suet-diy-6 (3).jpg

Environment as Entertainment: should it be more?

Who wasn't impressed by the latest sumptuous offering from the BBC, complete with David Attenborough's compelling narrative? Blue Planet 2 arrived on our TV screens last Sunday, and its success in securing viewing figures in excess of Strictly Come Dancing and X Factor will have been celebrated in the corridors of power at the Corporation.

It was, as we've come to expect, even better, more eye-catching than all of the Attenborough programmes that have preceded it. Innovative new camera technology offered us new, dramatic insights into the lives of species so fantastical that people were discussing them for days afterwards. For a prime time slot on a Sunday night, it was compelling viewing. We watched it, as a family, utterly spellbound.

So, why am I left uncomfortable at what I saw and my reaction to it? 

It was a programme full of beautiful images, with a smattering of facts, too. It touched on some uncomfortable truths about the impact that our lifestyles are having on fragile ecosystems and their dependent species. But, facts alone don't convince individuals to change their lifestyles - for these are deep-rooted, 'hard-wired' habits, norms and systems.
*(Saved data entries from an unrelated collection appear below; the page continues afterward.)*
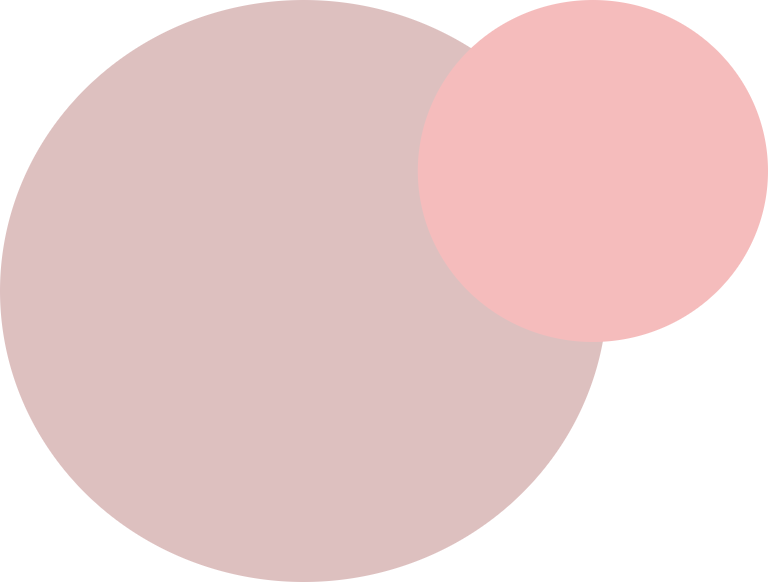
A Shadertoy shader for this background:

```glsl
// Two flat overlapping ellipses on white: a large dusty rose one filling
// the left side and a smaller pink one in front at the upper right.
// Each is an approximate ellipse distance turned into a smooth-edged mask.

const vec3 WHITE = vec3(1.0);
const vec3 DUSTY_ROSE = vec3(0.868, 0.752, 0.750);
const vec3 PINK = vec3(0.960, 0.738, 0.738);

// Signed distance to an ellipse, first order accurate near its edge
float ellipseDistance(vec2 point, vec2 center, vec2 radii) {
    vec2 offset = point - center;
    float level = length(offset / radii);
    float slope = length(offset / (radii * radii));
    return level * (level - 1.0) / max(slope, 1e-4);
}

// Coverage of a shape, blended over one pixel at its edge
float coverage(float dist, float pixelSize) {
    return clamp(0.5 - dist / pixelSize, 0.0, 1.0);
}

void mainImage(out vec4 fragColor, in vec2 fragCoord) {
    // Canvas height is one unit; x runs from 0 to the aspect ratio
    float pixelSize = 1.0 / iResolution.y;
    vec2 point = fragCoord * pixelSize;
    vec2 canvas = vec2(iResolution.x * pixelSize, 1.0);

    // Centers and radii are fractions of the canvas
    float largeDist = ellipseDistance(point, vec2(0.3955, 0.5) * canvas,
                                      vec2(0.3955, 0.5) * canvas);
    float smallDist = ellipseDistance(point, vec2(0.772, 0.7062) * canvas,
                                      vec2(0.228, 0.2938) * canvas);

    // Layers from back to front
    vec3 color = mix(WHITE, DUSTY_ROSE, coverage(largeDist, pixelSize));
    color = mix(color, PINK, coverage(smallDist, pixelSize));
    fragColor = vec4(color, 1.0);
}
```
Does the BBC have a responsibility to go beyond information, using communication to let the receiver of the information grasp the intended meaning of the message, i.e. to get through to them? Clearly, it is not a campaigning organisation but, by changing the language in order to engage people and nudge behaviour, it could build a narrative.

When TV programmes raise difficult issues, it is now common for a statement at their conclusion, along the lines of "If you've been affected by any of the issues raised in this programme..." So, why not the same for ecosystem degradation and climate change? The polar bear or walrus, struggling to find pack ice, can't ask for help!

If we expect TV crews to venture to remote locations, to film fragile systems for our entertainment, shouldn't we be thinking carefully about our collective duty to do things differently in response to what we are witnessing? Otherwise, are we not simply indulging ourselves in environmental pornography?  


Canada2015 403.JPG